'Situation remains tough & difficult to predict' – Chairman, BASF
Dr Hambrecht, Chairman, BASF
BASF's global business declined significantly in December 2008. In all regions, demand for chemical products has not picked up in the first half of January and customers are continuing to destock.
BASF's chairman, Dr. Jürgen Hambrecht, currently sees no signs of a turnaround: “The situation remains tough and difficult to predict. We do not expect the economic environment to improve in the coming months.” The decline in business is greater than expected in November and will negatively impact earnings.
BASF reduced capacity utilization at its production plants at its six Verbund sites worldwide in mid-November. On average, the capacity utilization rate within the BASF Group is currently less than 75 percent. Only demand for crop protection products and products for the food industry remains high.
Since implementing the production capacity reductions, BASF has wherever possible been using flexible working time arrangements such as reduction of overtime and holiday accounts at the affected sites worldwide. In doing so, the company is also utilizing the benefits offered by its integrated approach to production known as Verbund, which allows employees to be transferred between plants with varying capacity utilization rates.
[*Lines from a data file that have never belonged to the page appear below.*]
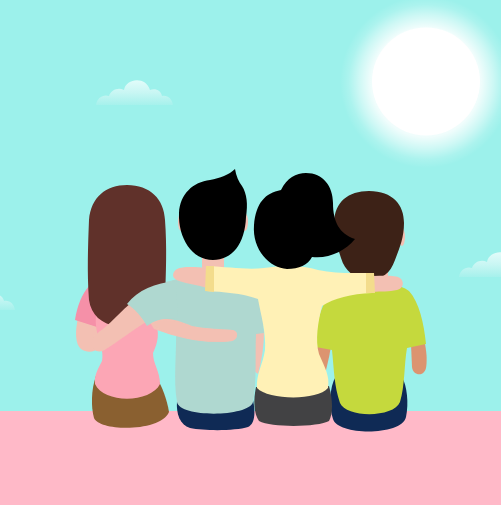
<!DOCTYPE html>
<html lang="en">
<head>
<meta charset="utf-8">
<title>Four friends under the sun</title>
<style>
:root {
  --sky: #9cf1eb;
  --ground: #ffb9c8;
  --sun: #ffffff;
  --skin: #f3c0b3;
  --skin-tan: #dc9470;
  --hair-brown: #60312a;
  --hair-dark: #3d2217;
  --hair-black: #000000;
  --pink: #fca6b5;
  --pink-sleeve: #f590a8;
  --mint: #afd8d0;
  --cream: #fff1b6;
  --cuff: #f3dc8c;
  --lime: #c5d93d;
  --skirt: #8a6030;
  --navy: #0f2a55;
  --charcoal: #424244;
}
html, body { margin: 0; overflow: hidden; }
.scene { display: block; width: 501px; height: 505px; background: var(--sky); }
.ground { fill: var(--ground); }
.sun { fill: var(--sun); }
.skin { fill: var(--skin); }
.skin-tan { fill: var(--skin-tan); }
.hair-brown { fill: var(--hair-brown); }
.hair-dark { fill: var(--hair-dark); }
.hair-black { fill: var(--hair-black); }
.pink { fill: var(--pink); }
.pink-sleeve { fill: var(--pink-sleeve); }
.mint { fill: var(--mint); }
.cream { fill: var(--cream); }
.cuff { fill: var(--cuff); }
.lime { fill: var(--lime); }
.skirt { fill: var(--skirt); }
.navy { fill: var(--navy); }
.charcoal { fill: var(--charcoal); }
</style>
</head>
<body>
<svg class="scene" viewBox="0 0 501 505" role="img" aria-label="Four friends seen from behind, sitting with arms around each other under a bright sun">
  <defs>
    <radialGradient id="sun-glow">
      <stop offset="0.64" stop-color="#fff" stop-opacity="0.85"/>
      <stop offset="0.78" stop-color="#fff" stop-opacity="0.5"/>
      <stop offset="0.9" stop-color="#fff" stop-opacity="0.16"/>
      <stop offset="1" stop-color="#fff" stop-opacity="0"/>
    </radialGradient>
    <linearGradient id="cloud-fade" x1="0" y1="0" x2="0" y2="1">
      <stop offset="0" stop-color="#e2fcfa"/>
      <stop offset="0.5" stop-color="#c8f6f3"/>
      <stop offset="1" stop-color="#a6f1ec"/>
    </linearGradient>
    <path id="cloud" fill="url(#cloud-fade)" d="M0 25C1 18 7 14 13 16C15 10 22 7 28 10C30 -2 50 -4 54 10C60 8 65 11 66 16C72 15 76 19 77 25Z"/>
  </defs>

  <g id="sky">
    <circle cx="426" cy="82" r="86" fill="url(#sun-glow)"/>
    <circle class="sun" cx="426" cy="81.500" r="54"/>
    <use href="#cloud" x="96" y="80"/>
    <use href="#cloud" x="459" y="252"/>
    <use href="#cloud" x="-62" y="285"/>
  </g>

  <rect id="floor" class="ground" y="411" width="501" height="94"/>

  <g id="friend-lime">
    <path class="skin-tan" d="M411 344H425C427 354 427 362 426 368C424 377 413 376 412 367Z"/>
    <path class="skin-tan" d="M316 344L331 346C329 360 325 374 321 388L314 372Z"/>
    <path class="navy" d="M336 376C329 388 329 407 333 419C338 436 402 436 406 417C409 403 407 386 402 377Z"/>
    <path class="lime" d="M344 283C329 290 320 307 317 328L316 347L332 350C334 369 334 386 340 403C346 418 394 418 400 402C405 386 404 365 407 348L426 344C424 323 419 302 409 291C396 281 358 278 344 283Z"/>
    <path class="skin" d="M352 268H388V282C384 294 356 294 352 283Z"/>
    <ellipse class="skin" cx="402" cy="237" rx="3" ry="9"/>
    <path class="hair-dark" d="M334 222C335 202 348 191 369 191C393 191 404 205 404 223C404 237 400 247 395 260C390 274 382 279 370 279C354 279 345 271 341 258C337 245 333 236 334 222Z"/>
  </g>

  <g id="friend-mint">
    <path class="skin" d="M254 332L264 331C264 345 262 360 258 374L253 370Z"/>
    <path class="navy" d="M177 401C176 414 180 425 190 428C205 431 235 431 248 427C256 423 255 410 253 400Z"/>
    <path class="mint" d="M170 281C153 284 138 291 127 304L147 326L176 322C177 353 173 379 177 402C180 418 249 417 253 402C257 380 255 356 256 334L264 333C263 312 259 293 248 286C236 276 192 275 170 281Z"/>
    <path class="skin" d="M202 254H224V278C219 286 207 285 202 278Z"/>
    <ellipse class="skin" cx="181" cy="222" rx="3" ry="9"/>
    <ellipse class="skin" cx="245" cy="222" rx="3" ry="9"/>
    <path class="hair-black" d="M179 213C180 194 193 182 210 180C220 178 229 175 235 169C236 176 239 182 242 186C247 194 248 204 246 217C245 244 232 260 213 260C192 260 178 238 179 213Z"/>
  </g>

  <g id="friend-pink">
    <path class="skirt" d="M96 376C91 389 91 408 94 418C100 432 161 432 169 412C167 399 162 387 157 378Z"/>
    <path class="skin" d="M78 318L97 322L99 347C94 353 87 353 81 349C75 344 75 331 78 318Z"/>
    <path class="pink-sleeve" d="M89 286C82 294 77 306 75 320L97 327L101 300Z"/>
    <path class="pink" d="M96 316C94 336 105 347 102 361C98 369 94 375 95 384C104 404 151 403 160 384C160 371 153 364 153 353C158 342 160 334 155 319Z"/>
    <path class="skin" d="M149 321C165 316 178 320 192 326C207 329 220 329 233 330C239 332 238 339 232 341C205 344 181 339 154 329Z"/>
    <path class="hair-brown" d="M89 220C91 197 106 185 127 185C150 185 164 199 165 220C167 247 166 273 165 298C159 317 137 327 116 326C102 324 91 315 89 300C87 273 88 245 89 220Z"/>
  </g>

  <g id="arm-around-pink">
    <path class="skin" d="M132 302L146 322C131 331 119 341 106 349C100 354 92 351 91 344C91 338 97 333 103 329C113 321 122 310 132 302Z"/>
    <path class="mint" d="M176 281C155 283 138 290 127 304C135 309 142 317 147 326C156 319 165 318 178 319Z"/>
    <path class="skin" d="M153 323C166 318 179 321 192 327C207 329 220 329 233 330C239 332 238 339 232 341C205 344 181 339 153 326Z"/>
  </g>

  <g id="friend-cream">
    <path class="charcoal" d="M256 387C253 401 254 414 259 421C272 428 319 427 329 421C333 414 333 400 329 386Z"/>
    <path class="skin" d="M208 268C196 267 183 266 177 269C171 273 172 279 179 281C188 284 198 285 207 288Z"/>
    <path class="skin" d="M373 276C384 276 395 275 400 278C405 282 403 289 397 290C389 292 381 291 373 292Z"/>
    <path class="cream" d="M207 266C229 267 247 270 264 268C283 265 303 265 318 270C336 274 353 273 372 273V293C351 294 334 298 322 306C318 322 315 340 319 354C325 368 330 376 328 388C317 401 268 400 257 388C256 374 263 364 265 350C266 331 261 316 258 299C241 293 223 292 207 291Z"/>
    <path class="cuff" d="M206 266H214V292L205 291Z"/>
    <path class="cuff" d="M366 273H374L375 293H366Z"/>
    <path class="hair-black" d="M254 225C256 203 265 193 281 190C287 178 296 173 306 173C323 173 333 186 333 203C333 221 339 234 355 239C345 251 329 259 312 257C308 265 299 269 287 269C270 268 252 250 254 225Z"/>
  </g>
</svg>
</body>
</html>
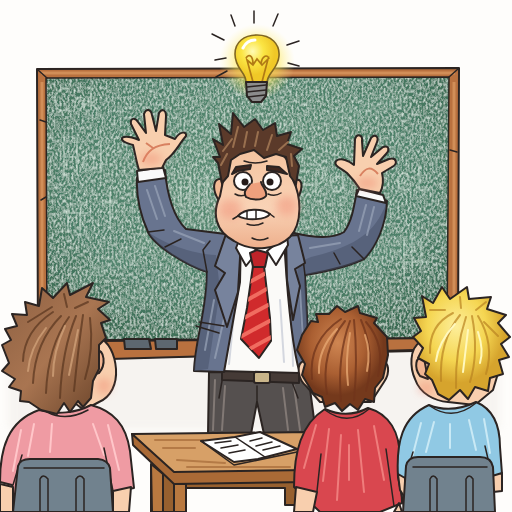
<!DOCTYPE html>
<html lang="en">
<head>
<meta charset="utf-8">
<title>Classroom idea</title>
<style>
:root{--paper:#fefdfb;--ink:#2b2422;--wood:#b9713f;--wood-dark:#7d4526;--board:#4d8069;--skin:#f8cfae;--skin-shade:#e59f7c;--suit:#68748f;--suit-dark:#465069;--shirt:#fbfaf8;--tie:#d02a2c;--trousers:#55504f;--hair:#5b3a2a;--pink:#ef9ba3;--red:#d9474f;--blue:#90c9e4;--chair:#71828e;--bulb:#fbe23c}
html,body{margin:0;background:var(--paper)}
body{width:512px;height:512px;overflow:hidden}
svg{display:block}
.ink{stroke:var(--ink);stroke-width:2;stroke-linejoin:round;stroke-linecap:round}
.line{fill:none;stroke:var(--ink);stroke-width:1.5;stroke-linecap:round;stroke-linejoin:round}
.chalk{fill:none;stroke:#d5e5da;stroke-width:1.6;stroke-linecap:round;opacity:.5}
.skin{fill:var(--skin)}
.blush{fill:#ee8068;opacity:.42;filter:url(#soft)}
.wood{fill:var(--wood)}
.suit{fill:var(--suit)}
.shade{fill:var(--suit-dark);opacity:.5}
.strand{fill:none;stroke-width:2;stroke-linecap:round}
.chair{fill:var(--chair)}
</style>
</head>
<body>
<svg width="512" height="512" viewBox="0 0 512 512" role="img" aria-label="A worried teacher with raised hands in front of a chalkboard, a light bulb above him and three pupils watching">
<defs>
<filter id="soft" x="-50%" y="-50%" width="200%" height="200%"><feGaussianBlur stdDeviation="4"/></filter>
<filter id="pencil" x="0" y="0" width="100%" height="100%">
<feTurbulence type="fractalNoise" baseFrequency=".5 .3" numOctaves="3" seed="4"/>
<feColorMatrix values="0 0 0 0 .8  0 0 0 0 .92  0 0 0 0 .85  1.6 0 0 0 -.62"/>
<feComposite in2="SourceGraphic" operator="in" result="grain"/>
<feMerge><feMergeNode in="SourceGraphic"/><feMergeNode in="grain"/></feMerge>
</filter>
<radialGradient id="board-tone" cx=".5" cy=".4" r=".7"><stop offset="0" stop-color="#5b8e75"/><stop offset=".65" stop-color="#4b7f68"/><stop offset="1" stop-color="#37684f"/></radialGradient>
<radialGradient id="glow"><stop offset="0" stop-color="#ffe95c" stop-opacity=".9"/><stop offset=".6" stop-color="#ffe95c" stop-opacity=".5"/><stop offset="1" stop-color="#fff2a0" stop-opacity="0"/></radialGradient>
<radialGradient id="bulb-tone" cx=".4" cy=".35"><stop offset="0" stop-color="#fffbb5"/><stop offset=".5" stop-color="#fbe544"/><stop offset="1" stop-color="#f0c827"/></radialGradient>
<linearGradient id="brown-hair" x2="1" y2="1"><stop offset="0" stop-color="#8d6042"/><stop offset=".5" stop-color="#a97551"/><stop offset="1" stop-color="#654027"/></linearGradient>
<radialGradient id="auburn-hair" cx=".45" cy=".35"><stop offset="0" stop-color="#cf8652"/><stop offset=".6" stop-color="#aa5f32"/><stop offset="1" stop-color="#74391c"/></radialGradient>
<radialGradient id="blond-hair" cx=".45" cy=".35"><stop offset="0" stop-color="#fdee9a"/><stop offset=".6" stop-color="#f5d652"/><stop offset="1" stop-color="#d6a42d"/></radialGradient>
<linearGradient id="face-tone" x2="0" y2="1"><stop offset="0" stop-color="#f4c39f"/><stop offset=".6" stop-color="#f9d3b6"/><stop offset="1" stop-color="#eeaf8c"/></linearGradient>
<clipPath id="tie-shape"><path d="M253 266L264 266L270 318L271 341L259 358L241 339L247 308Z"/></clipPath>
</defs>

<rect width="512" height="512" fill="#fefdfb"/>
<path d="M8 345H500V430H8Z" fill="#efebe6" opacity=".5" filter="url(#soft)"/>

<g id="chalkboard">
<path class="wood ink" d="M37 69L459 68L458 350L112 358L38 357Z"/>
<path d="M46 78L449 77L447 338L47 340Z" fill="url(#board-tone)" filter="url(#pencil)"/>
<path class="line" d="M46 78L449 77L447 338L47 340Z"/>
<path d="M41 73H455M42 82V300M454 82V300" fill="none" stroke="#dc9a63" stroke-width="3" opacity=".7"/>
<path class="line" d="M38 70L47 78M458 69L449 77M40 120L46 122M41 200L46 197M450 150L457 152" stroke-width="1"/>
<path class="wood ink" d="M100 341L448 338V349L110 359Z"/>
<g class="chalk">
<path d="M69 89C58 86 53 96 56 106C59 113 67 111 70 107M83 98C75 95 72 108 79 109C84 108 84 99 84 98V110M91 88V110M97 99L91 104L98 110"/>
<path d="M64 135V177M77 137V175M64 157H78M89 154C82 156 82 171 89 171C96 169 95 155 89 154M101 140V172M68 204V232M63 213H74M87 202C80 201 80 209 80 232M76 213H88M110 192V225M104 203H117"/>
<path d="M181 181V207M190 178V208M199 181V206M207 176V204"/>
<path d="M316 170V195M316 171C326 164 331 181 317 184M338 176C329 177 330 192 338 192C346 189 345 177 338 176"/>
<path d="M398 184C410 184 410 173 404 173C394 175 396 194 410 189M419 166V190H430M404 238V275M412 232V268M421 240V262M398 262H432"/>
</g>
<path d="M70 290L160 235M330 120L405 95M330 285L420 235M80 320L150 290" fill="none" stroke="#9fc4b0" stroke-width="14" opacity=".13" filter="url(#soft)"/>
<g class="ink" fill="#5d6770"><path d="M124 339H149L151 349H125Z"/><path d="M155 339H177V349H156Z"/></g>
</g>

<g id="light-bulb">
<circle cx="257" cy="62" r="38" fill="url(#glow)"/>
<path class="line" d="M254 11V23M231 15L235 26M278 14L273 26M212 34L224 40M299 41L287 45M215 60L226 58M299 66L288 63M216 77L227 71"/>
<path d="M246 82C246 72 235 69 235 54C235 42 244 35 257 35C271 35 280 44 279 56C278 69 268 72 267 82Z" fill="url(#bulb-tone)" stroke="#806622" stroke-width="1.6"/>
<path d="M253 82L247 60L253 65L257 59L262 65L268 59L262 82M246 58C249 53 253 56 253 64M261 64C262 55 268 54 269 59" fill="none" stroke="#b17a15" stroke-width="1.7"/>
<path d="M243 48C246 42 250 40 255 40" fill="none" stroke="#fff" stroke-width="3" stroke-linecap="round"/>
<path class="ink" d="M246 82H267L266 96L261 102H252L247 96Z" fill="#8b8c8c"/>
<path class="line" d="M247 87L266 85M247 92L266 90M248 97L265 95"/>
</g>

<g id="teacher">
<path class="ink" d="M209 372L308 374L316 434H264L257 402L251 434H208Z" fill="#55504f"/>
<path d="M215 380L213 430M225 386L222 430M294 386L300 430M283 388L288 430" class="strand" stroke="#827975"/>
<path class="line" d="M257 386V404M222 381L219 398M292 382L298 398"/>

<path class="ink" d="M238 244L286 242L301 374L222 373Z" fill="#fbfaf8"/>
<path d="M237 285L229 364M291 280L293 366M280 300L284 362" class="strand" stroke="#d4d7df"/>
<path class="ink" d="M222 371L299 373V383L222 380Z" fill="#453a36"/>
<rect class="ink" x="254" y="372" width="16" height="11" rx="2" fill="#c9b58a"/>

<path class="suit ink" d="M137 178L165 170C167 195 174 218 186 229L241 236L240 282L224 372L194 371C195 340 207 310 207 272C185 265 154 245 148 232C140 214 136 196 137 178Z"/>
<path class="suit ink" d="M357 190L387 201C386 224 377 246 364 259C345 268 322 272 305 275L309 358L300 374C291 344 287 292 284 238L294 233C315 238 333 239 344 232C352 221 354 207 357 190Z"/>
<path class="shade" d="M207 272C185 265 157 247 148 232C163 243 192 254 216 255L220 290L208 369L194 371C198 336 207 310 207 272ZM305 275C323 272 345 268 364 259C379 242 385 220 386 204C375 232 357 246 311 257L297 263L302 345L309 356Z"/>
<path d="M147 190L157 219M155 186L165 216M174 231L204 243M374 207L367 235M366 205L359 231M340 243L310 248M214 300L205 350M226 310L215 358M300 290L303 340" class="strand" stroke="#9aa5ba" opacity=".7"/>
<path class="line" d="M207 272L203 250L210 241M305 275L302 251M148 232L164 230M165 247L181 239M364 259L352 247M340 264L334 253M196 326L219 333M199 322L224 326"/>
<path class="ink" d="M226 234L241 241L238 292L227 327L215 290L225 273L215 266Z" fill="#77839d"/>
<path class="ink" d="M286 236L298 235L305 263L295 269L300 286L293 320L287 280Z" fill="#77839d"/>
<path class="ink" d="M137 171L163 167L166 178L138 182Z" fill="#fafafa"/>
<path class="ink" d="M359 189L383 195L386 203L356 196Z" fill="#fafafa"/>

<path class="ink" d="M240 238L258 251L246 266L236 248Z" fill="#fff"/>
<path class="ink" d="M287 235L267 251L276 265L288 245Z" fill="#fff"/>
<path class="ink" d="M253 266L264 266L270 318L271 341L259 358L241 339L247 308Z" fill="#d02a2c"/>
<g clip-path="url(#tie-shape)" fill="none" stroke="#f06c60" stroke-width="4"><path d="M246 284L268 272M242 303L272 286M240 320L274 302M240 337L275 318M244 352L275 335"/></g>
<path class="ink" d="M250 253L257 250L268 253L265 267L253 267Z" fill="#bf2429"/>

<g id="raised-hands" class="skin">
<path class="ink" d="M139 170C136 160 135 153 133 145C127 143 121 142 122 138C126 135 134 138 139 140L131 124C130 118 135 117 138 122L146 133L144 114C146 108 151 109 152 115L156 131L159 113C162 108 166 110 166 116L165 135L175 139C180 131 187 131 186 136C179 144 175 154 166 160L162 168Z"/>
<path class="ink" d="M360 189C356 183 351 177 347 173C341 168 333 166 336 161C341 157 349 161 354 165L355 139C357 133 363 135 362 141L363 156L371 138C375 133 379 137 377 142L371 157L383 147C389 145 390 150 386 154L377 164L389 159C397 157 398 164 392 167L382 173C384 181 383 187 380 193Z"/>
<path d="M143 162C147 151 154 145 170 144M146 143L153 148M360 176C366 167 371 166 378 174" fill="none" stroke="#d88160" stroke-width="2"/>
<ellipse class="blush" cx="151" cy="159" rx="11" ry="6"/><ellipse class="blush" cx="367" cy="183" rx="11" ry="6"/>
</g>

<path class="ink" d="M221 179C213 178 212 189 218 199L226 201ZM296 180C303 178 304 190 295 202Z" fill="#f2b994"/>
<path class="ink" d="M224 176C225 157 236 147 257 147C282 147 292 160 293 180C301 196 303 223 290 237C278 249 253 253 234 241C215 231 212 213 220 196Z" fill="url(#face-tone)"/>
<ellipse class="blush" cx="230" cy="209" rx="12" ry="10"/><ellipse class="blush" cx="287" cy="206" rx="11" ry="10"/>
<path class="ink" d="M222 183L218 163L213 157L220 157L213 139L223 145L219 124L231 134L233 113L244 127L255 119L263 130L275 123L277 136L291 132L287 144L302 149L294 156L299 166L296 184L290 176L286 157L276 154L264 158L254 150L240 154L231 160L228 176Z" fill="#5b3a2a"/>
<path d="M223 151L232 139M233 147L238 127M244 147L247 132M255 146L258 132M267 150L272 135M279 150L288 142M221 165L227 154M292 166L291 154" class="strand" stroke="#99704f"/>
<path class="ink" d="M232 174L236 167L251 165L250 169L238 171ZM267 166L279 167L287 174L279 172L267 170Z" fill="#40271f"/>
<ellipse class="ink" cx="243" cy="181" rx="9" ry="9" fill="#fff"/><ellipse class="ink" cx="272" cy="181" rx="9" ry="9" fill="#fff"/>
<circle cx="245" cy="182" r="3.5" fill="#241a18"/><circle cx="270" cy="182" r="3.5" fill="#241a18"/>
<path class="line" d="M235 194Q242 198 249 193M268 194Q275 197 281 193M244 161Q255 165 267 161M252 238Q260 242 268 238"/>
<path class="ink" d="M250 184C246 189 243 192 246 197C251 200 262 201 266 196C268 191 262 187 261 182" fill="#efa07d"/>
<path class="ink" d="M238 216C245 208 262 208 270 214C266 220 247 221 238 216Z" fill="#fff"/>
<path class="line" d="M238 216L233 219M270 214L274 217M247 224Q255 227 263 223M247 211V218M256 210V219"/>
</g>

<g id="desk">
<path class="ink" d="M151 466H304V505H285V488H186V512H151Z" fill="#97602f"/>
<path class="ink" d="M132 434L312 432L310 474L174 475Z" fill="#d7a067"/>
<path class="ink" d="M132 434L174 472L310 470V482L174 484L133 445Z" fill="#aa6a36"/>
<path class="ink" d="M174 484H186V512H174ZM151 464L163 474V512H152Z" fill="#b97940"/>
<path d="M155 440H203M163 448H195M177 460L225 463M187 467H290" class="strand" stroke="#b47a46"/>
<path class="ink" d="M201 441L235 437L260 432L297 449L258 459L234 462Z" fill="#fff"/>
<path class="line" d="M235 437L265 457M201 441L234 465L297 452M215 443L231 441M221 448L238 445M229 453L245 450M250 441L262 438M256 446L272 442M263 450L280 446" stroke-width="1"/>
</g>

<g id="pupil-left">
<path class="skin ink" d="M98 337C109 341 115 355 116 369C117 384 111 397 99 402L84 410L68 398Z"/>
<path class="ink" d="M96 350C105 350 106 365 99 373L92 375Z" fill="#f1b591"/>
<ellipse class="blush" cx="104" cy="386" rx="7" ry="8"/>
<path class="ink" d="M39 410C57 415 76 413 91 405C113 411 126 424 130 451L134 488L113 492V512H12V485L0 482C0 448 8 421 39 410Z" fill="#ef9ba3"/>
<path class="skin ink" d="M0 484L13 487V512H0ZM113 491L131 487L129 512H113Z"/>
<path d="M21 430L13 471M34 424L28 456M108 425L119 470M93 424L104 455M52 424L50 452" class="strand" stroke="#ffc6c9"/>
<path class="line" d="M22 455L13 485M104 448L113 491M47 412Q66 422 88 410"/>
<path class="ink" d="M41 410L29 402L20 401L21 391L9 387L15 379L2 371L9 363L2 345L11 340L5 329L17 326L12 314L27 315L25 302L39 306L42 288L53 298L67 283L70 295L93 283L86 297L109 302L98 309L110 320L101 323L106 338L99 345L99 369L93 381L91 398L83 407L78 401L70 412L64 403L57 414Z" fill="url(#brown-hair)"/>
<path d="M53 312Q24 331 23 361M61 316Q35 342 33 383M69 317Q48 346 46 393M76 316Q62 350 60 398M83 315Q78 350 74 391M90 318Q94 350 85 379M52 307L28 322M67 307L64 294M75 308L88 302" class="strand" stroke="#59351f" opacity=".7"/>
<path d="M46 328Q30 348 28 371M65 326Q53 352 53 376M78 330L69 375" class="strand" stroke="#d0a078" opacity=".8"/>
<path class="chair ink" d="M13 512L18 466Q20 459 30 459H98Q108 460 110 468L113 512Z"/>
<path class="line" d="M40 512V479Q43 473 48 479V512M76 512V479Q80 473 84 479V512M24 468H104"/>
</g>

<g id="pupil-middle">
<path class="skin ink" d="M304 361C296 363 297 379 307 387L320 402H371L384 382C391 372 388 361 383 362Z"/>
<path class="ink" d="M325 409Q347 419 368 408C389 414 400 432 400 459L402 503L380 512H320L294 487C294 452 301 424 325 409Z" fill="#d9474f"/>
<path class="skin ink" d="M296 487L317 492L313 512H294ZM399 503L402 512H394Z"/>
<path class="line" d="M317 491L321 454M386 449L394 506M325 410Q348 427 369 409"/>
<path d="M316 425L304 468M329 429L323 481M341 435L337 500M358 430L364 492M374 426L384 480M349 445V480" class="strand" stroke="#ef7d7c"/>
<path class="ink" d="M313 393L302 375L305 364L297 350L302 335L311 321L318 322L316 314L329 314L337 306L345 312L358 306L360 313L377 318L374 323L387 337L388 355L383 378L375 388L374 402L365 399L358 410L350 404L342 411L335 403L325 407L322 397Z" fill="url(#auburn-hair)"/>
<path d="M341 319Q308 341 312 379M345 321Q320 352 327 394M350 321Q337 356 341 401M354 320Q358 360 354 400M361 320Q376 355 366 391M366 322Q386 345 378 376" class="strand" stroke="#71351b" opacity=".75"/>
<path d="M337 329Q318 349 319 373M350 333Q345 360 348 385M365 335Q371 352 367 371" class="strand" stroke="#e6a771" opacity=".8"/>
</g>

<g id="pupil-right">
<path class="skin ink" d="M420 342C409 349 410 368 415 379C420 394 435 401 448 402L475 405L493 390L499 370Z"/>
<path class="ink" d="M424 358C415 355 414 368 420 376L428 379Z" fill="#f1b591"/>
<ellipse class="blush" cx="426" cy="388" rx="8" ry="6"/>
<path class="ink" d="M429 405Q451 414 476 402C493 409 500 426 500 447L502 474L493 490V512H405L398 477C396 442 402 417 429 405Z" fill="#90c9e4"/>
<path class="skin ink" d="M398 474L405 478V498L400 490ZM492 476L502 473V491L493 492Z"/>
<path d="M421 423L412 458M434 422L426 452M484 419L490 453M469 420L476 450M450 424V448" class="strand" stroke="#c9e9f5"/>
<path class="line" d="M413 452L405 478M485 446L492 476M430 406Q453 422 476 403"/>
<path class="ink" d="M438 394L432 380L425 374L429 364L418 358L423 348L413 337L421 331L414 318L426 317L422 296L433 303L442 287L450 299L467 287L469 299L491 297L487 309L506 315L498 323L510 337L501 344L509 357L499 360L503 374L490 378L488 391L475 387L468 399L460 390L449 400Z" fill="url(#blond-hair)"/>
<path d="M453 313Q429 325 430 353M460 315Q439 341 441 381M466 317Q455 350 456 388M472 316Q479 352 470 382M478 316Q495 344 486 374M445 310L430 310M461 308L460 297M476 310L486 302M484 322L498 336" class="strand" stroke="#ba8422" opacity=".7"/>
<path d="M455 324Q438 343 436 361M468 330L463 372M478 332Q484 350 480 363" class="strand" stroke="#fff8bd"/>
<path class="chair ink" d="M403 512L406 466Q408 457 418 457H480Q491 457 493 467L495 512Z"/>
<path class="line" d="M430 512V479Q433 473 437 479V512M466 512V479Q469 473 473 479V512M413 467H487"/>
</g>
</svg>
</body>
</html>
“BASF's team worldwide has shown an enormous degree of flexibility and solidarity in responding to the measures that have been necessary. I would like to thank all our employees, and I trust in their continued support,” said Hambrecht.
Flexible working time arrangements are no longer sufficient to absorb the effects of production cuts everywhere. This applies primarily to sites that manufacture products for the automotive industry. For example, short-time working will be introduced in February for approximately 1,500 employees at BASF Coatings' site in Münster, Germany, and for 180 employees in Schwarzheide, Germany.
Working hours have already been reduced for about 150 employees at two smaller coatings sites in Italy. BASF cannot rule out the introduction of short-time working at further sites. In Ludwigshafen and Antwerp, it can be avoided for the time being thanks to the use of flexible manpower planning.
The company's management has already agreed a preliminary framework with employee representatives that will allow the rapid introduction of short-time working in Ludwigshafen if necessary.
(Note: In Germany, short-time working is an instrument that companies can use to avoid redundancies in difficult economic situations. During short-time work, employees work less or not at all for a maximum of 18 months. The loss of earnings incurred is in part compensated by short-time working benefits paid by the Federal Employment Agency).
“We will maintain strict discipline with regard to costs and expenditures. And we will accelerate the implementation of our existing global restructuring and efficiency programs,” said Hambrecht. BASF has already announced plant closures in North America and Asia: Examples include a BASF coatings site in New Jersey and a production plant for precursors for plastics in Korea.